AT last year's SEMA show, we came across an intriguing car, one that paralleled some past musings of GM designers about alternative Corvette designs. In the Meguiars' display, located right next to the GM booth, American Super Car showed off a '63 Sting Ray coupe with a midmounted, 925hp twin-turbo mill, among many other mods. Some might consider this engine relocation to be outright sacrilege, but there have been at least two Chevy-sanctioned one-offs-the XP-882 and CERV-III-that embraced the same logic.
Now add to that short list the GTM from Factory Five Racing. Rather than being constrained by the freight-train inertia of a large corporation, this innovative firm, known as the most successful Cobra replica manufacturer in the United States, is light on its feet. After all, it took some fancy footwork to develop the GTM supercar, which boasts a striking silhouette, a track-tuned suspension, and a midmounted Corvette engine (the GTM initials stand for "Grand Touring Midengine"). In addition to thinking outside the box (in truth, there is no box with Factory Five), the company went to the effort and considerable expense of wind-tunnel-testing the car's unique body design in order to ensure sufficient downforce and safe handling at triple-digit speeds.
Getting back to the engine layout, while it will undoubtedly prove anathema to some Corvette purists, the GTM's midmount configuration actually makes sound engineering sense, creating better balance and handling thanks to an improved "polar moment of inertia." Technical esoterica aside, the bottom line is that a mid-engine car puts the weight right where it should be to optimize performance.
Looking at the GTM from another perspective-that of a potential project car-any Vette fan worth his salt knows the value of C5 components. Even a trashed car is a treasure, a phoenix ready to rise from the ashes. And here's an ideal platform for repurposing those finely tuned components. The only foreign-made piece in the driveline of this home-brewed exotic is a Porsche 911's G50 transaxle (various U.S.-built units are currently under consideration as well).
Giving new life to proven performance parts is a well-worn path for Factory Five. Since the '90s, the company has been known for building affordable replicas of Shelby's enduring Cobra from 5.0 Mustang cast-offs. The company is quick to emphasize, though, that the ladder frame on the Cobra and the GTM's tubular spaceframe are new, custom-designed platforms.
Some might wonder why Factory Five made such a radical change in its choice of engine brands. Of course, Vette owners likely wouldn't question the switch from a Blue Oval to a Bow Tie powerplant, but how about the risky business of creating a completely original vehicle to house it? Factory Five's David Smith sums up this move succinctly: "The number of GM performance enthusiasts is a much larger market," he says, "and I didn't want to make another replica."

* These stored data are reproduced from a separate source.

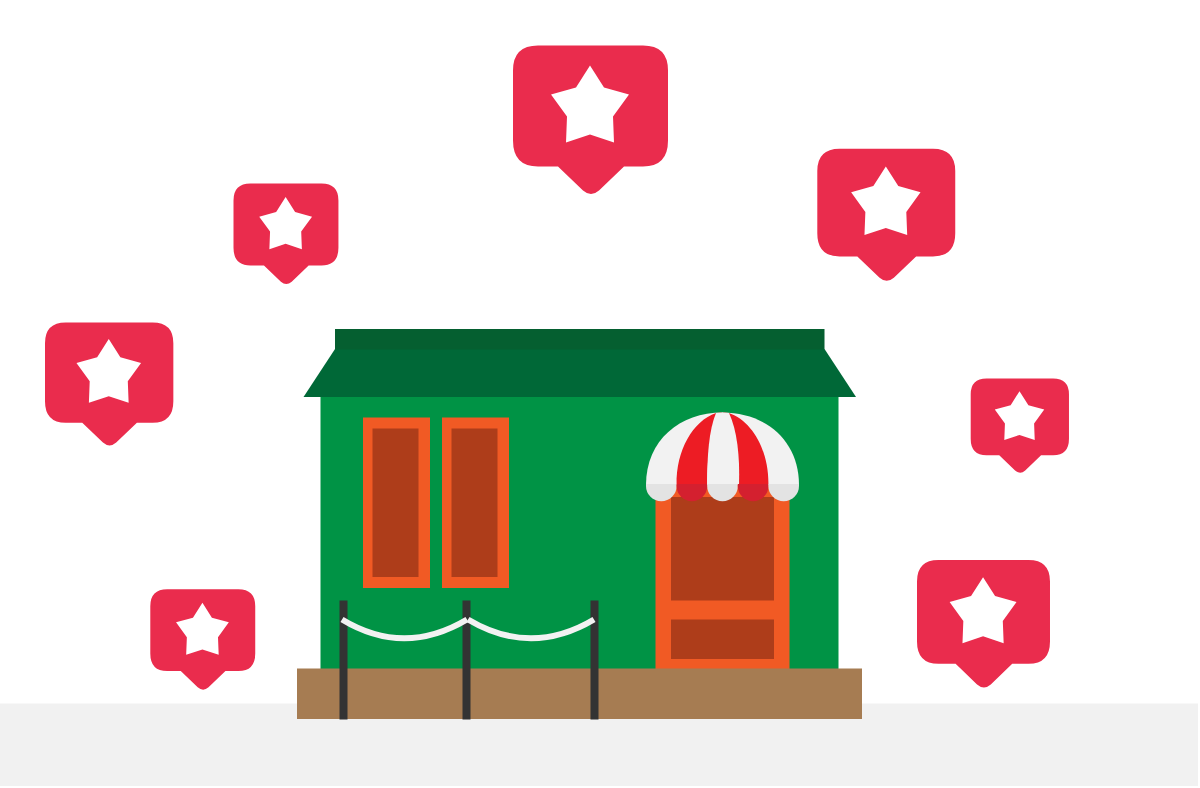
<!DOCTYPE html>
<html lang="en">
<head>
<meta charset="utf-8">
<title>Shop with star reviews</title>
<style>
:root {
  --paper: #ffffff;
  --ground: #f1f1f1;
  --bubble: #ea2c4d;
  --wall: #009345;
  --roof: #006837;
  --roof-ridge: #055f30;
  --frame: #f15a24;
  --panel: #ae3d1a;
  --plinth: #a67c52;
  --post: #333333;
  --rope: #f2f2f2;
  --awning-white: #f2f2f2;
  --awning-red: #ed1c24;
  --trim-white: #e3e3e3;
  --trim-red: #d4202f;
}
html, body { margin: 0; overflow: hidden; background: var(--paper); }
svg { display: block; width: 1200px; height: 788px; }
.ground { fill: var(--ground); }
.bubble { fill: var(--bubble); }
.star { fill: var(--paper); }
.wall { fill: var(--wall); }
.roof { fill: var(--roof); }
.ridge { fill: var(--roof-ridge); }
.frame { fill: var(--frame); }
.panel { fill: var(--panel); }
.plinth { fill: var(--plinth); }
.post { fill: var(--post); }
.rope { fill: none; stroke: var(--rope); stroke-width: 6; }
.awning-white { fill: var(--awning-white); }
.awning-red { fill: var(--awning-red); }
.trim-white { fill: var(--trim-white); }
.trim-red { fill: var(--trim-red); }
</style>
</head>
<body>
<svg viewBox="0 0 1200 788" role="img" aria-label="Green shop surrounded by star review bubbles">
  <defs>
    <g id="review">
      <path class="bubble" d="M25 0H130Q155 0 155 25V95Q155 121 130 121H111L86 145Q78 152 70 145L45 121H25Q0 121 0 95V25Q0 0 25 0Z"/>
      <polygon class="star" points="77,20 91,42 116,49 100,71 101,97 77,89 53,97 54,71 38,49 63,42"/>
    </g>
    <g id="window">
      <rect class="frame" width="67" height="170.5"/>
      <rect class="panel" x="9.5" y="11" width="46" height="148.5"/>
    </g>
    <path id="scallop" d="M0 0H30.6V2A15.3 15.3 0 0 1 0 2Z"/>
    <rect id="post" class="post" width="8" height="119"/>
  </defs>

  <rect class="ground" y="703.5" width="1198" height="82.5"/>

  <g id="reviews">
    <use href="#review" x="513" y="45.5"/>
    <use href="#review" transform="translate(817.3 148.7) scale(.89)"/>
    <use href="#review" transform="translate(233.5 183.5) scale(.677)"/>
    <use href="#review" transform="translate(45 322.5) scale(.828)"/>
    <use href="#review" transform="translate(970.7 378.5) scale(.634)"/>
    <use href="#review" transform="translate(150.3 589.2) scale(.677)"/>
    <use href="#review" transform="translate(917 560) scale(.858)"/>
  </g>

  <g id="shop">
    <rect class="wall" x="320.5" y="390" width="518" height="280"/>
    <polygon class="roof" points="335,349 824.5,349 856,397 303.5,397"/>
    <rect class="ridge" x="335" y="329" width="489.5" height="20.5"/>
    <use href="#window" x="363" y="417.5"/>
    <use href="#window" x="442" y="417.5"/>
    <g id="door">
      <rect class="frame" x="655.5" y="485" width="134" height="184"/>
      <rect class="panel" x="671" y="497" width="103" height="103.5"/>
      <rect class="panel" x="671" y="619.5" width="103" height="39.5"/>
    </g>
    <g id="awning">
      <path class="awning-white" d="M646 485C646 440 680 412.5 722.5 412.5S799 440 799 485Z"/>
      <path class="awning-red" d="M676.6 485C676 450 693 421 716 413L722 412.5C712 428 707 456 707.2 485Z"/>
      <path class="awning-red" d="M768.4 485C769 450 752 421 729 413L723 412.5C733 428 738 456 737.8 485Z"/>
      <path class="awning-white" d="M707.2 485C707 456 709 430 716 413Q722.5 412 729 413C737 430 740 456 739 485Z"/>
      <use class="trim-white" href="#scallop" x="646" y="484"/>
      <use class="trim-red" href="#scallop" x="676.6" y="484"/>
      <use class="trim-white" href="#scallop" x="707.2" y="484"/>
      <use class="trim-red" href="#scallop" x="737.8" y="484"/>
      <use class="trim-white" href="#scallop" x="768.4" y="484"/>
    </g>
    <rect class="plinth" x="297" y="668.5" width="565" height="50.5"/>
  </g>

  <g id="barrier">
    <use href="#post" x="339.5" y="600.5"/>
    <use href="#post" x="462.5" y="600.5"/>
    <use href="#post" x="590.5" y="600.5"/>
    <path class="rope" d="M342 619.5Q404 657 467 619.5"/>
    <path class="rope" d="M468 619.5Q531 657 594 619.5"/>
  </g>
</svg>
</body>
</html>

Admittedly, gaining acceptance for a custom design is a high-wire act, because there's none of the "borrowed interest" factor inherent in imitating the body lines of, say, a Ford GT40 or a Lamborghini. But Factory Five has one big point in its favor: a loyal and enthusiastic band of repeat customers. Indeed, Smith points out that GTM orders are currently booked ahead for a year-and-a-half, nearly all to owners of Factory Five Cobra replicas who are willing to make the jump to a Corvette-derived supercar.

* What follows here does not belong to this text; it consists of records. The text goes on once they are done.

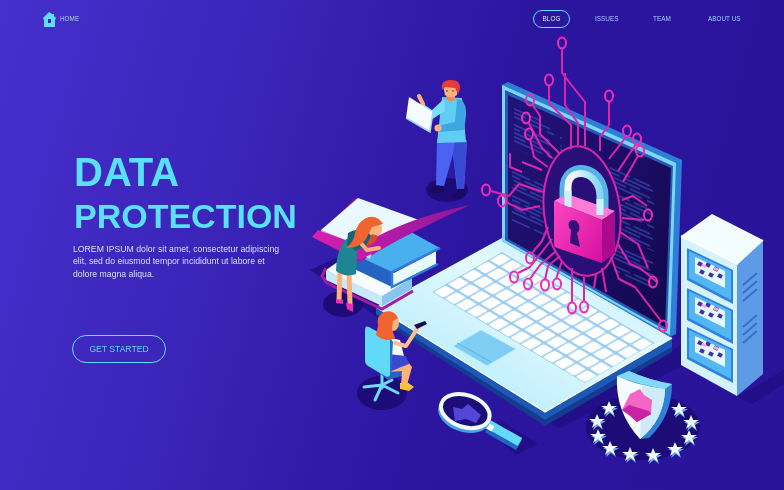
<!DOCTYPE html>
<html lang="en">
<head>
<meta charset="utf-8">
<title>Data Protection</title>
<style>
:root{--violet:#4630cd;--indigo:#2c159f;--deep:#220f86;--night:#160a58;--cyan:#5be0fb;--ice:#d9f7ff;--white:#fff;--blue:#3f9bea;--navy:#1b4fa8;--pink:#f02bb4;--magenta:#b80d92;--skin:#ffb27a;--hair:#f0642f}
*{box-sizing:border-box;margin:0;padding:0}
html,body{width:784px;height:490px;overflow:hidden}
body{font-family:"Liberation Sans",Arial,sans-serif;color:var(--ice)}
.page{position:relative;width:784px;height:490px;overflow:hidden;background:linear-gradient(105deg,var(--violet) 0%,#3b24b8 30%,var(--indigo) 58%,#29139a 100%)}
.scene{position:absolute;left:0;top:0}
a{color:inherit;text-decoration:none;white-space:nowrap}
.bar a{position:absolute;top:10px;height:18px;line-height:18px;font-size:6.4px;color:#a9d9ff}
.bar .home{left:43px;display:flex;align-items:center;gap:4px}
.bar .current{left:533px;width:37px;text-align:center;line-height:16px;border:1px solid var(--cyan);border-radius:9px;color:var(--ice)}
.issues{left:595px}.team{left:653px}.about{left:708px}
.intro{position:absolute;left:73px;top:150px;white-space:nowrap}
h1{margin-left:1px;color:var(--cyan);font-weight:700}
h1 span{display:block;height:44px;line-height:44px;font-size:34px}
h1 .first{font-size:40px}
.intro p{margin-top:5px;font-size:8.7px;line-height:12.4px;color:#dcecff}
.cta{position:absolute;left:72px;top:335px;width:94px;height:28px;line-height:26px;border:1px solid var(--cyan);border-radius:14px;text-align:center;font-size:8.6px;color:var(--cyan)}
</style>
</head>
<body>
<main class="page">
<svg class="scene" width="784" height="490" viewBox="0 0 784 490" role="img" aria-label="Isometric laptop with a padlock, people, books, a server, a magnifier and a shield">
<defs>
<linearGradient id="screen-fill" x1="0" y1="0" x2="1" y2="1"><stop offset="0" stop-color="#24127c"/><stop offset="1" stop-color="#12084e"/></linearGradient>
<linearGradient id="deck-fill" x1="0" y1="1" x2="1" y2="0"><stop offset="0" stop-color="#a5e6fb"/><stop offset=".6" stop-color="#e4faff"/><stop offset="1" stop-color="#a9e4fb"/></linearGradient>
<linearGradient id="lock-fill" x1="0" y1="0" x2="1" y2="1"><stop offset="0" stop-color="#ff45c4"/><stop offset="1" stop-color="#d4109f"/></linearGradient>
<linearGradient id="shackle-fill"><stop offset="0" stop-color="#fff"/><stop offset="1" stop-color="#86d6f5"/></linearGradient>
<linearGradient id="cover-fill"><stop offset="0" stop-color="#d81fb0"/><stop offset="1" stop-color="#8c1599"/></linearGradient>
<pattern id="keys" width="10" height="10" patternUnits="userSpaceOnUse"><rect width="10" height="10" fill="#9ccdf0"/><rect x="1" y="1" width="8.6" height="8.4" rx="1" fill="#fff"/></pattern>
<pattern id="code" width="50" height="24" patternUnits="userSpaceOnUse"><path d="M2 3h20m4 0h16M2 7h10m5 0h28M6 11h26M6 15h12m4 0h20M2 19h32m5 0h7" stroke="#3c5fd0" stroke-width="1.2"/></pattern>
<polygon id="star" points="0,-7 2,-2 8,-2 3,1 5,7 0,3 -5,7 -3,1 -8,-2 -2,-2"/>
<g id="badge-star"><use href="#star" x="1" y="2" fill="#6ba6ec"/><use href="#star" fill="#f2fcff"/></g>
<g id="drawer"><polygon points="0,0 46,22 46,56 0,32" fill="#2f83df"/><polygon points="2,3 44,23 44,52 2,30" fill="#55b6f4"/><polygon points="8,9 38,23 38,40 8,25" fill="#e5f9ff"/><path d="M11 15l4 2m4-1l4 2m4 2l4 2m-18 1l4 2m5 1l4 2m5-1l4 2" stroke="#3d2cae" stroke-width="4"/><path d="M15 17l4 2m8 1l4 2" stroke="#f5a9dc" stroke-width="3"/></g>
<g id="node" fill="none" stroke="#f02bb4" stroke-width="2"><ellipse rx="4" ry="5.4"/></g>
<clipPath id="display-area"><polygon points="508,95 671,168 665,327 508,239"/></clipPath>
</defs>

<g id="shadows" fill="#1d0b78">
<ellipse cx="447" cy="190" rx="21" ry="12"/><ellipse cx="343" cy="304" rx="20" ry="13"/><ellipse cx="382" cy="393" rx="25" ry="17"/>
<polygon points="310,270 336,258 440,300 384,322" opacity=".7"/><polygon points="672,350 690,340 690,362 560,428 540,420" opacity=".6"/>
<polygon points="737,397 784,370 784,384 752,404" opacity=".5"/>
<ellipse cx="643" cy="427" rx="57" ry="33"/>
<polygon points="496,438 516,455 538,444 500,420" opacity=".6"/>
</g>

<g id="laptop">
<polygon points="376,307 376,314 545,420 672,347 672,337 545,410" fill="#1c59b5"/>
<polygon points="376,314 545,420 672,347 672,352 545,426 380,320" fill="#143b8f"/>
<polygon points="502,238 672,338 545,412 376,307" fill="url(#deck-fill)"/>
<polyline points="376,307 545,412 672,338" fill="none" stroke="#fff" stroke-width="1.4"/>
<rect width="140" height="50" fill="url(#keys)" transform="matrix(1.09 .65 -1.4 .8 502 252)"/>
<polygon points="481,330 516,349 487,366 453,346" fill="#7fcdf3" stroke="#b8ecfd"/>
<polyline points="457,343 491,362" stroke="#5fb2e6" fill="none"/>
<polygon points="502,85 508,82 682,160 676,334 670,337 502,241" fill="#2d7fd6"/>
<polygon points="502,85 676,163 670,335 502,241" fill="#7bd6f7"/>
<polygon points="505,90 673,166 667,331 505,240" fill="#2758b5"/>
<polygon points="508,95 671,168 665,327 508,239" fill="url(#screen-fill)"/>
<g clip-path="url(#display-area)">
<g transform="matrix(1 .45 0 1 508 95)" fill="url(#code)"><rect x="6" y="10" width="48" height="40"/><rect x="100" y="25" width="50" height="66"/><rect x="4" y="70" width="32" height="54"/><rect x="106" y="100" width="46" height="30"/></g>
</g>
</g>

<g id="circuit" fill="none" stroke="#dc23ad" stroke-width="2" stroke-linejoin="round">
<ellipse cx="582" cy="211" rx="38" ry="65" fill="#2a0f78" transform="rotate(-7 582 211)"/>
<path d="M562 49v24l23 29v44M549 85v18l22 22v24M565 73v32l13 18v22M532 104l8 12v18l20 20M528 122l14 26 10 10M530 139l4 18 14 10M609 101v24l-9 12v14M626 137l-17 22M636 144l-18 27M638 156l-15 26M491 191l18 5 10-12 24 8M506 202l16 8 18-4M522 172l-12-5v-14M542 170l-20-8M647 206l-14-10-11 4M644 220l-22-2M620 232l18 12 10 24M618 244l12 20 10 4 17 14M611 257l8 22 16 8 26 34M532 253l10-12 6-14M518 273l12-6 22-28M530 279l10-14 16-14M545 280l3-14 12-10M556 279l6-18M572 302v-34M584 301v-24M594 288l2-14M606 292l-4-24"/>
<g><use href="#node" x="562" y="43"/><use href="#node" x="549" y="80"/><use href="#node" x="530" y="100"/><use href="#node" x="526" y="118"/><use href="#node" x="529" y="134"/><use href="#node" x="609" y="96"/><use href="#node" x="627" y="131"/><use href="#node" x="637" y="139"/><use href="#node" x="640" y="151"/><use href="#node" x="486" y="190"/><use href="#node" x="502" y="201"/><use href="#node" x="648" y="215"/><use href="#node" x="530" y="258"/><use href="#node" x="514" y="277"/><use href="#node" x="528" y="284"/><use href="#node" x="545" y="285"/><use href="#node" x="557" y="284"/><use href="#node" x="572" y="308"/><use href="#node" x="584" y="307"/><use href="#node" x="653" y="282"/><use href="#node" x="663" y="326"/></g>
</g>

<g id="padlock">
<path d="M565 208v-19c0-28 38-23 38 7v22" fill="none" stroke="#58b4e6" stroke-width="11"/>
<path d="M568 207v-20c0-22 32-16 32 9v18" fill="none" stroke="url(#shackle-fill)" stroke-width="7"/>
<polygon points="554,201 567,194 615,211 602,220" fill="#ff7bd8"/>
<path d="M568 207v-16M600 215v-16" stroke="#c9f2ff" stroke-width="7"/>
<path d="M554 201l48 19v43l-45-15q-3-1-3-4z" fill="url(#lock-fill)"/>
<polygon points="602,220 615,211 615,253 602,263" fill="#a90b8c"/>
<path d="M573 220c6 0 9 10 4 13l3 14-10-4 1-13c-4-4-3-10 2-10z" fill="#35107a"/>
</g>

<g id="server">
<polygon points="681,236 712,214 763,240 737,264" fill="#f3fdff"/>
<polygon points="681,236 737,264 737,396 681,365" fill="#d4f3ff"/>
<polygon points="737,264 763,240 763,374 737,396" fill="#5d9be6"/>
<path d="M743 285l14-12m-14 20l14-12m-14 20l14-12m-14 38l14-12m-14 20l14-12m-14 20l14-12" stroke="#376fc9" stroke-width="2"/>
<use href="#drawer" x="687" y="248"/><use href="#drawer" x="687" y="288"/><use href="#drawer" x="687" y="327"/>
<path d="M681 236l56 28 26-24" fill="none" stroke="#fff" stroke-width="1.5"/>
</g>

<g id="books">
<polygon points="326,270 352,252 412,282 382,302" fill="#f6fcff"/>
<polygon points="326,270 382,296 382,306 326,280" fill="#c9e9fb"/><polygon points="382,296 412,278 412,289 382,306" fill="#8bc4ee"/>
<polyline points="326,268 322,276 327,283 382,309 413,291" fill="none" stroke="#a31ca4" stroke-width="3"/>
<polygon points="350,252 400,226 440,248 392,272" fill="#49b0f0"/>
<polygon points="350,252 392,272 392,287 350,267" fill="#2463c4"/>
<polygon points="392,274 436,251 436,264 392,286" fill="#e9faff"/>
<path d="M440 248l-48 24v15l46-23" fill="none" stroke="#2d7fdb" stroke-width="2.5"/>
<polygon points="314,238 360,262 422,226 356,198" fill="#a8189f"/>
<polygon points="321,230 358,198 419,220 372,252" fill="#e9f9ff"/>
<polygon points="321,230 372,252 370,259 320,236" fill="#b6dcf5"/>
<path d="M312 237l48 23q60-32 110-55-54 11-94 32l-14 9-44-16z" fill="url(#cover-fill)"/>
</g>

<g id="reader">
<path d="M340 270l-1 31M349 272l1 32" stroke="#ffb27a" stroke-width="5"/>
<path d="M336 299l7 1v4l-7-1zM346 303l7 1v8l-6-3z" fill="#f02bb4"/>
<path d="M345 240q-9 12-9 31 10 7 20 3l1-22 8-12-9-6z" fill="#1f8593"/>
<path d="M348 233q14-8 24 2l-2 9-14 7-9-6z" fill="#146577"/>
<path d="M359 241l8 9 12-2" fill="none" stroke="#ffb27a" stroke-width="4" stroke-linecap="round"/>
<ellipse cx="375" cy="229" rx="7" ry="8" fill="#ffb27a"/>
<path d="M383 224q-6-10-17-6-9 5-11 15-1 9-9 15 14 0 20-9l6-12z" fill="#f0642f"/>
<path d="M372 234l-6 12q10-2 12-10z" fill="#d64d27"/>
</g>

<g id="presenter">
<path d="M437 139l30 1-3 50h-7l-4-36-9 32h-8z" fill="#4b62f2"/>
<path d="M453 154l2-12 12 1-3 47h-6z" fill="#394ad3"/>
<path d="M435 185l9 1v6q-10 3-16-1zM457 189h8v7q-9 6-13 1z" fill="#190a60"/>
<polygon points="442,97 462,98 466,142 437,143" fill="#62cdf4"/>
<path d="M457 99q10 1 9 17l-2 14-25 2-2-6 18-4z" fill="#3fa6e2"/>
<path d="M444 99l-12 11-10-7-4 4 13 13 14-9z" fill="#7cdcf9"/>
<path d="M423 104l-4-8" stroke="#ffb27a" stroke-width="4" stroke-linecap="round"/>
<polygon points="409,97 433,112 430,132 406,118" fill="#f4fcff"/><path d="M433 112l-3 20-24-14" fill="none" stroke="#9bd2f3" stroke-width="1.5"/>
<circle cx="438" cy="128" r="3.5" fill="#ffb27a"/>
<path d="M447 94h8v6l-5 2-4-3z" fill="#e98e59"/>
<path d="M443 85h15l-1 10q-6 5-12 0z" fill="#ffb27a"/>
<path d="M442 90q-2-9 7-10 12-1 11 9l-2 5-3-6-10-1z" fill="#e63b3f"/>
<path d="M446 91h2m4 0h2" stroke="#703045"/>
</g>

<g id="office-worker">
<path d="M382 370v18m0-3l-18 2m18-2l16 8m-16-8l-7 15m7-15l10-5" fill="none" stroke="#6fd8f7" stroke-width="3" stroke-linecap="round"/>
<path d="M372 367l18-8 20 8-2 7-20 6z" fill="#2a62c4"/>
<path d="M390 359l18 3 4 5-5 18-6 1 1-15-15 1z" fill="#ffb27a"/>
<path d="M400 383l7-1 7 5-5 4-9-2z" fill="#f5c33b"/>
<path d="M387 337l13 3 5 20-4 8-15-1z" fill="#f1faff"/>
<path d="M388 354l18 2 3 8-20 8z" fill="#3b48cf"/>
<path d="M395 343l11 3 13-20" fill="none" stroke="#ffc08d" stroke-width="4" stroke-linecap="round" stroke-linejoin="round"/>
<polygon points="414,325 425,321 427,324 417,329" fill="#1a0c55"/>
<path d="M365 330q0-5 4-3l18 10q3 2 3 5v32q0 5-5 2l-17-10q-3-2-3-5z" fill="#62d9f8"/>
<path d="M390 342v32q0 4-3 3l4-2 2-33-4-6z" fill="#2471cc"/>
<ellipse cx="393" cy="323" rx="6" ry="8" fill="#ffb27a"/>
<path d="M398 318q-4-9-14-6-8 4-6 14l-2 9q9 8 19 3l-3-9 1-8z" fill="#f0642f"/>
</g>

<g id="magnifier">
<path d="M488 427l31 18" stroke="#1f67c2" stroke-width="12"/><path d="M488 424l32 18" stroke="#61d9f7" stroke-width="9"/>
<path d="M481 422l12 7" stroke="#fff" stroke-width="6"/>
<g transform="rotate(18 465 412)"><ellipse cx="465" cy="414" rx="25" ry="16" fill="none" stroke="#499fe2" stroke-width="4"/><ellipse cx="465" cy="411" rx="25" ry="16" fill="#1e0d78" stroke="#effbff" stroke-width="4"/></g>
<path d="M453 407l9 2 6-5 13 11-5 8-10-4-11 2z" fill="#5146d8"/>
</g>

<g id="security-badge">
<use href="#badge-star" x="630" y="400"/><use href="#badge-star" x="609" y="408"/><use href="#badge-star" x="597" y="421"/><use href="#badge-star" x="598" y="436"/><use href="#badge-star" x="610" y="448"/><use href="#badge-star" x="630" y="454"/><use href="#badge-star" x="653" y="455"/><use href="#badge-star" x="675" y="449"/><use href="#badge-star" x="689" y="437"/><use href="#badge-star" x="691" y="422"/><use href="#badge-star" x="679" y="409"/>
<path d="M617 376l12-5q20 9 43 13 0 32-23 54l-9 1z" fill="#2f80d8"/>
<path d="M629 371q20 9 43 13l-7 5q-26-4-48-13z" fill="#84d9f8"/>
<path d="M617 376q22 10 48 13-1 31-25 50-25-27-23-63z" fill="#f5fcff"/>
<path d="M642 386q11 2 23 3-1 31-25 50z" fill="#cfeaf9"/>
<path d="M630 394l10-5 4 6 8 5-1 14-14 8-8-7-7-5z" fill="#f565c6"/><path d="M622 410l7-5 20 6 2 3-14 8-8-7z" fill="#c823a5"/>
</g>
</svg>

<nav class="bar">
<a class="home" href="#"><svg width="13" height="15" viewBox="0 0 13 15" aria-hidden="true"><path d="M0 6l6-6 3 2h2v2l2 2-1 2v7H1V8z" fill="#5be0fb"/><path d="M5 7h3v4H5z" fill="#3b24b8"/></svg>HOME</a>
<a class="current" href="#">BLOG</a>
<a class="issues" href="#">ISSUES</a>
<a class="team" href="#">TEAM</a>
<a class="about" href="#">ABOUT US</a>
</nav>
<section class="intro">
<h1><span class="first">DATA</span><span>PROTECTION</span></h1>
<p>LOREM IPSUM dolor sit amet, consectetur adipiscing<br>elit, sed do eiusmod tempor incididunt ut labore et<br>dolore magna aliqua.</p>
</section>
<a class="cta" href="#">GET STARTED</a>
</main>
</body>
</html>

We visited Factory Five a few years ago when the car was still under development, and Smith allowed us a sneak peek into the company skunkworks. Countless hours of shaping went into the body, and wind-tunnel data verified the functionality of the shape, recording 320 pounds of downforce at 150 mph. (By way of comparison, note that early versions of the GT40 had a disturbing tendency to literally lift the nose off the ground at high speed, so much so that the car would only track in a straight line.)